## EXERCISE REQUIREMENTS
Copy each line of the records that contains the word "field".

## DATASET ENTRIES
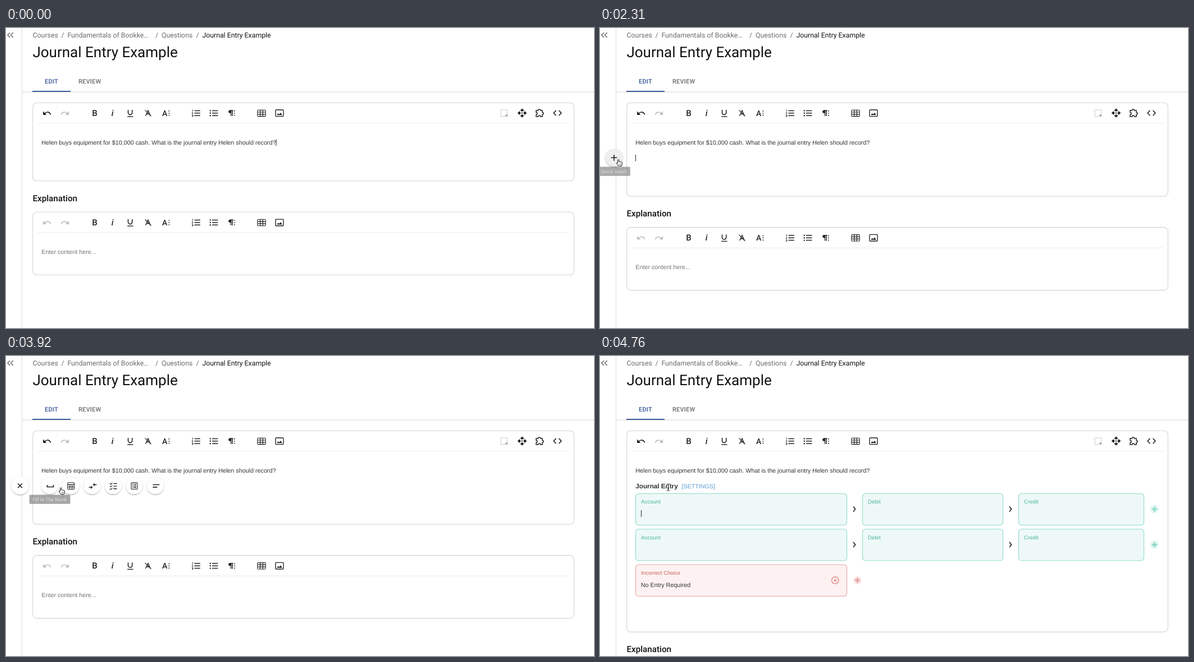
Animation, 1047 px wide and 535 px high, one loop 4.97 s. Source, as an HTML page with a canvas:

```html
<!DOCTYPE html>
<html lang="en">
<head>
<meta charset="utf-8">
<title>Journal Entry Example</title>
<style>
html, body { margin: 0; width: 100%; height: 100%; overflow: hidden; background: #fff; }
canvas { display: block; }
</style>
</head>
<body>
<canvas id="stage" width="1047" height="535"></canvas>
<script>
const ctx = document.getElementById('stage').getContext('2d');
const LOOP = 4970, STEP = 70;
const UI = 'Roboto, sans-serif';
const DOC = '"Liberation Sans", Arial, sans-serif';
const INK = '#222', MUTED = '#6b6b6b', OFF = '#bdbdbd', BLUE = '#3b5998';
const GREEN = { line: '#8fdbcc', fill: '#eef9f7', text: '#4bb39e', glow: '#e3f6f2' };
const RED = { line: '#e4a3a3', fill: '#fdf2f1', text: '#c95f63', glow: '#fbe9e8' };

const clamp = v => Math.max(0, Math.min(1, v));
const ramp = (t, from, to) => clamp((t - from) / (to - from));

// CSS "ease" curve, solved by bisection
function ease(x) {
  if (x <= 0 || x >= 1) return clamp(x);
  const bez = (a, b, s) => 3 * a * s * (1 - s) ** 2 + 3 * b * s * s * (1 - s) + s ** 3;
  let lo = 0, hi = 1;
  for (let i = 0; i < 24; i++) {
    const mid = (lo + hi) / 2;
    if (bez(0.25, 0.25, mid) < x) lo = mid; else hi = mid;
  }
  return bez(0.1, 1, lo);
}

function text(str, x, y, font, color, spacing = 0) {
  ctx.font = font;
  ctx.letterSpacing = spacing + 'px';
  ctx.fillStyle = color;
  ctx.fillText(str, x, y);
}

function stroke(path, color = INK, width = 1.5) {
  ctx.strokeStyle = color;
  ctx.lineWidth = width;
  ctx.stroke(new Path2D(path));
}

function fill(path, color = INK) {
  ctx.fillStyle = color;
  ctx.fill(new Path2D(path));
}

function at(x, y, draw, scale = 1) {
  ctx.save();
  ctx.translate(x, y);
  ctx.scale(scale, scale);
  draw();
  ctx.restore();
}

function rect(x, y, w, h, color) {
  ctx.fillStyle = color;
  ctx.fillRect(x, y, w, h);
}

function roundBox(x, y, w, h, r, line, back) {
  ctx.beginPath();
  ctx.roundRect(x, y, w, h, r);
  if (back) { ctx.fillStyle = back; ctx.fill(); }
  if (line) { ctx.strokeStyle = line; ctx.lineWidth = 1.1; ctx.stroke(); }
}

function disc(x, y, r, color) {
  ctx.beginPath();
  ctx.arc(x, y, r, 0, 7);
  ctx.fillStyle = color;
  ctx.fill();
}

function arrowBack(color) {
  fill('M-7-3v6.3h6.3z', color);
  stroke('M-4.3 1C-.5-3 5-2.2 6.6 3', color, 1.6);
}

const dots = x => [-3.6, 0.3, 4.2].forEach(y => disc(x, y, 0.95, INK));

const tools = {
  73: color => arrowBack(color),
  105: () => { ctx.scale(-1, 1); arrowBack(OFF); },
  158: () => text('B', -4.7, 5.3, '500 15px ' + UI, INK),
  190: () => text('i', -2.3, 5.3, 'italic 500 15px ' + UI, INK),
  221: () => {
    stroke('M-3.5-5.6v5a3.6 3.6 0 0 0 7.2 0v-5', INK, 1.6);
    stroke('M-4.9 6.4h10.4', INK, 1.4);
  },
  253: () => {
    stroke('M-4.4 5L0-4.4 4.2 5M-2.8 1.8h4', INK, 1.4);
    stroke('M-5.4-5.2L5.4 5.8', INK, 1.2);
  },
  285: () => { text('A', -7, 5.2, '500 14px ' + UI, INK); dots(5.4); },
  338: () => {
    stroke('M-2.5-4.2H7.8M-2.5.2H7.8M-2.5 4.6H7.8', INK, 1.5);
    stroke('M-6.8-5.6h1.2v3M-7-1h2l-2 2.6h2.2M-7 3.6h2v2.8h-2M-7 5h2', INK, 0.8);
  },
  370: () => {
    stroke('M-3-4.2H7.4M-3 .2H7.4M-3 4.6H7.4', INK, 1.5);
    [-4.2, 0.2, 4.6].forEach(y => disc(-6.2, y, 1.2, INK));
  },
  402: () => {
    fill('M-.8-5v5.2h-2.4a2.6 2.6 0 0 1 0-5.2z');
    stroke('M-3-4.4H2.6M-1.4-5V5.4M1.2-5V5.4', INK, 1.4);
    dots(5);
  },
  455: () => {
    roundBox(-7.2, -5.4, 14.4, 11.4, 1.2, INK);
    stroke('M-7-1.6H7M-7 2.2H7M-2.4-5.4V6M2.4-5.4V6', INK, 1.2);
  },
  487: () => {
    stroke('M-6-5.6H6a1 1 0 0 1 1 1V5a1 1 0 0 1-1 1H-6a1 1 0 0 1-1-1V-4.6a1 1 0 0 1 1-1z', INK, 1.4);
    fill('M-4.8 3.7l2.5-3.2 1.8 2 2.4-3.2 3.1 4.4z');
  }
};

const extras = {
  887: () => {
    ctx.setLineDash([1.6, 1.5]);
    stroke('M-6-5.6H6V6H-6z', '#aaa', 1.2);
    ctx.setLineDash([]);
    rect(2, 2, 5, 5, '#fff');
    stroke('M2.2 4.4h4.6M4.5 2v5', '#999', 1.3);
  },
  919: () => {
    for (let i = 0; i < 4; i++) {
      fill('M0-8.2l3.9 4h-2.3v1.4h-3.2v-1.4h-2.3z');
      ctx.rotate(Math.PI / 2);
    }
    disc(0, 0, 1.2, INK);
  },
  950: () => stroke('M-6-4.5h3.5a2 2 0 0 1 4 0h3.5v3.5a2 2 0 0 1 0 4v3.5h-3.3a2 2 0 0 0-4 0h-3.7v-3.5a2 2 0 0 0 0-4z', INK, 1.5),
  982: () => stroke('M-2.6-4.6L-6.8 0l4.2 4.6M2.6-4.6L6.8 0 2.6 4.6', INK, 1.6)
};

function editor(top, height, undoColor, full) {
  roundBox(47.7, top, 963.6, height, 7, '#d3d5d8');
  rect(56, top + 36, 947, 1, '#ececec');
  const row = full ? { ...tools, ...extras } : tools;
  for (const x in row) at(+x, top + 18.4, () => row[x](undoColor));
}

function header() {
  rect(28, 0, 1, 535, '#dcdcdc');
  stroke('M7 8.3L2.9 12.6 7 16.9M12.7 8.3L8.6 12.6l4.1 4.3', '#666', 1.4);
  const crumb = '12.3px ' + UI;
  const crumbs = [['Courses', 47.6], ['/', 98.6], ['Fundamentals of Bookke…', 109.4],
    ['/', 266], ['Questions', 277], ['/', 338.5]];
  crumbs.forEach(([str, x]) => text(str, x, 17, crumb, MUTED));
  text('Journal Entry Example', 349.4, 17, crumb, '#111');
  text('Journal Entry Example', 47.4, 52.3, '26px ' + UI, '#111');
  text('EDIT', 69, 99, '500 11px ' + UI, BLUE, 0.2);
  text('REVIEW', 129, 99, '500 11px ' + UI, MUTED, 0.2);
  rect(29, 113.5, 1018, 1, '#d8d8d8');
  rect(47, 112, 68, 2, BLUE);
}

function field(x, y, w, label, tone) {
  roundBox(x, y, w, 56, 5, tone.line, tone.fill);
  text(label, x + 9.6, y + 17.7, '9.65px ' + DOC, tone.text);
}

function addMark(x, y, tone) {
  disc(x, y, 7.5, tone.glow);
  stroke(`M${x - 4.5} ${y}h9M${x} ${y - 4.5}v9`, tone.line, 2.8);
}

function journalForm(caretOn) {
  text('Journal Entry', 63.3, 236, 'bold 11.7px ' + DOC, '#333');
  text('[SETTINGS]', 145.3, 236, '10.75px ' + DOC, '#5f9fd8');
  for (const y of [245.5, 308.8]) {
    field(63.5, y, 376, 'Account', GREEN);
    field(467.5, y, 250, 'Debit', GREEN);
    field(745.5, y, 223, 'Credit', GREEN);
    for (const x of [453, 731]) stroke(`M${x - 2} ${y + 23}l3.6 4.6-3.6 4.6`, '#333', 1.8);
    addMark(987.3, y + 27.7, GREEN);
  }
  field(63.5, 372.3, 376, 'Incorrect Choice', RED);
  text('No Entry Required', 72.8, 411.6, '10.75px ' + DOC, '#333');
  at(418.8, 400, () => stroke('M6.2 0a6.2 6.2 0 1 1-12.4 0a6.2 6.2 0 1 1 12.4 0M-2.2-2.2l4.4 4.4M2.2-2.2l-4.4 4.4', '#dd8f8f', 1.5));
  addMark(458.3, 400, RED);
  if (caretOn) rect(73, 275, 1, 12, '#222');
}

// layered elevation: inset, offset, blur, opacity
const shadows = [[1.8, 2.6, 1, 0.2], [0, 1.8, 1.8, 0.14], [0, 0.9, 4.4, 0.12]];

function button(x, y, r, scale, color, draw) {
  if (scale <= 0) return;
  at(x, y, () => {
    ctx.save();
    for (const [inset, drop, blur, alpha] of shadows) {
      ctx.shadowColor = `rgba(0,0,0,${alpha})`;
      ctx.shadowOffsetY = drop;
      ctx.shadowBlur = blur;
      disc(0, 0, r - inset, color);
    }
    ctx.restore();
    disc(0, 0, r, color);
    draw();
  }, scale);
}

const inserts = [
  () => stroke('M-4.6-1.6v3.6H6.4v-3.6', INK, 1.7),
  () => {
    roundBox(-5.7, -5.8, 11.6, 12, 1, INK);
    stroke('M-5.7-2.2H5.9M-5.7 2H5.9M-1.8-2.2V6M2-2.2V6', INK, 1.2);
  },
  () => {
    stroke('M-5.6 2.8h4M8.2-2h-4', INK, 1.6);
    fill('M-2-.2v6L1.2 2.8zM4.6-5v6L1.4-2z');
  },
  () => {
    stroke('M.6-4h6M.6.6h6M.6 5.2h6', INK, 1.4);
    stroke('M-6-4l1.6 1.5 3-3M-6 .6l1.6 1.5 3-3M-6 5.2l1.6 1.5 3-3', INK, 1.1);
  },
  () => {
    roundBox(-5.4, -5.4, 11, 11.4, 1, INK);
    stroke('M-3.4-2.4h1.4M-3.4.3h1.4M-3.4 3h1.4M-1-2.4h4.6M-1 .3h4.6M-1 3h4.6', INK, 1.3);
  },
  () => stroke('M-4.6-2H7.4M-4.6 2.4H3.4', INK, 1.7)
];

function quickInsert(t) {
  const hover = t >= 2240 && t < 3290;
  const grow = t < 140 ? 0.6 : 1;
  button(25, 231.3, 15.5, grow, hover ? '#eee' : '#fff', () => {
    ctx.rotate(ease(ramp(t, 2660, 2860)) * Math.PI * 0.75);
    stroke('M-5.4 0h10.8M0-5.4v10.8', INK, 1.6);
  });
  inserts.forEach((draw, i) => {
    const start = 2700 + i * 30;
    button(78 + i * 37.6, 231.5, 14.8, ease(ramp(t, start, start + 200)), '#fff', draw);
  });
}

function tooltip(str, mid, alpha) {
  if (alpha <= 0) return;
  ctx.save();
  ctx.globalAlpha = alpha;
  ctx.font = '8.8px ' + UI;
  ctx.letterSpacing = '0px';
  const w = ctx.measureText(str).width;
  roundBox(mid - w / 2 - 5.7, 247.5, w + 11.4, 16.3, 1.5, null, '#6f6f6f');
  text(str, mid - w / 2, 258.8, '8.8px ' + UI, '#fff');
  ctx.restore();
}

// time, x, y of the pointer's hot spot
const track = [
  [700, 484, 205.5], [910, 440, 215], [1120, 374, 225.5], [1400, 205, 234], [1680, 79, 238],
  [1820, 71, 238], [2030, 52, 237], [2240, 33, 235], [3150, 33, 235], [3430, 70, 235.5],
  [3710, 71, 235.5], [3780, 90, 236], [3850, 90, 236], [4130, 121.5, 234], [LOOP, 121.5, 234]
];

function pointerAt(t) {
  const i = track.findIndex(p => p[0] > t);
  const [t0, x0, y0] = track[i - 1], [t1, x1, y1] = track[i];
  const k = ramp(t, t0, t1);
  return [x0 + (x1 - x0) * k, y0 + (y1 - y0) * k];
}

function pointer(t) {
  if (t < track[0][0]) return;
  const [x, y] = pointerAt(t);
  const clicking = (t >= 2520 && t < 2660) || (t >= 4340 && t < 4620);
  if (clicking) {
    ctx.beginPath();
    ctx.arc(x + 0.6, y - 0.6, 21.8, 0, 7);
    ctx.strokeStyle = '#111';
    ctx.lineWidth = 2.2;
    ctx.stroke();
  }
  if (t >= 2240 && t < 4690) {
    at(x, y, () => {
      const hand = 'M-1.4 5.6V.6a1.1 1.1 0 0 1 2.2 0v3q1-1 2 .2 1-.8 1.8.3 1.5-.5 1.7 1v2.6q0 2-1 3.6H.2Q-1.4 9-3.6 6.5q-.2-1.6 1.2-1.2z';
      fill(hand, '#fff');
      stroke(hand, '#111', 1);
      stroke('M1.2 7v2.4M2.8 7v2.4M4.2 7v2.4', '#333', 0.6);
    });
  } else {
    at(x, y, () => {
      const beam = 'M-2.8-6Q-.4-6 0-4.6Q.4-6 2.8-6M0-4.6V4.6M-2.8 6Q-.4 6 0 4.6Q.4 6 2.8 6M-1.4 1.6h2.8';
      stroke(beam, '#fff', 2.8);
      stroke(beam, '#111', 1.1);
    });
  }
}

function draw(t) {
  rect(0, 0, 1047, 535, '#fff');
  const filled = t >= 4690;
  const shift = filled ? 219.3 : t >= 70 ? 27.3 : 0;
  header();
  editor(133.2, 139.6 + shift, INK, true);
  text('Explanation', 47.4, 309 + shift, '500 15.2px ' + UI, '#111');
  editor(328.3 + shift, 112, OFF, false);
  text('Enter content here...', 63.3, 403 + shift, '10.75px ' + DOC, '#757575');
  text('Helen buys equipment for $10,000 cash. What is the journal entry Helen should record?',
    63.3, 208, '10.75px ' + DOC, '#333');

  if (t < 70) rect(480.5, 198.5, 1, 11.5, '#222');
  if (filled) {
    journalForm(t >= 4760);
  } else if (t >= 70) {
    const caretOn = t >= 100 && Math.floor((t - 100) / 525) % 2 === 0;
    if (caretOn) rect(63, 226, 1, t >= 2730 ? 2 : 11.5, '#222');
    if (t < 4620) quickInsert(t);
  }

  tooltip('Quick Insert', 24.7, t < 2520 ? ramp(t, 2210, 2380) : ramp(t, 2770, 2970) * (1 - ramp(t, 3220, 3360)));
  tooltip('Fill In The Blank', 78, ramp(t, 3400, 3600) * (1 - ramp(t, 3870, 4000)));
  tooltip('Journal Entry', 116, ramp(t, 4000, 4130) * (1 - ramp(t, 4270, 4410)));
  pointer(t);
}

ctx.textRendering = 'geometricPrecision';
const begin = performance.now();

function tick() {
  const t = (performance.now() - begin) % LOOP;
  draw(Math.floor(t / STEP) * STEP);
  requestAnimationFrame(tick);
}
tick();
</script>
</body>
</html>
```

## WRITTEN ANSWER
function field(x, y, w, label, tone) {
    field(63.5, y, 376, 'Account', GREEN);
    field(467.5, y, 250, 'Debit', GREEN);
    field(745.5, y, 223, 'Credit', GREEN);
  field(63.5, 372.3, 376, 'Incorrect Choice', RED);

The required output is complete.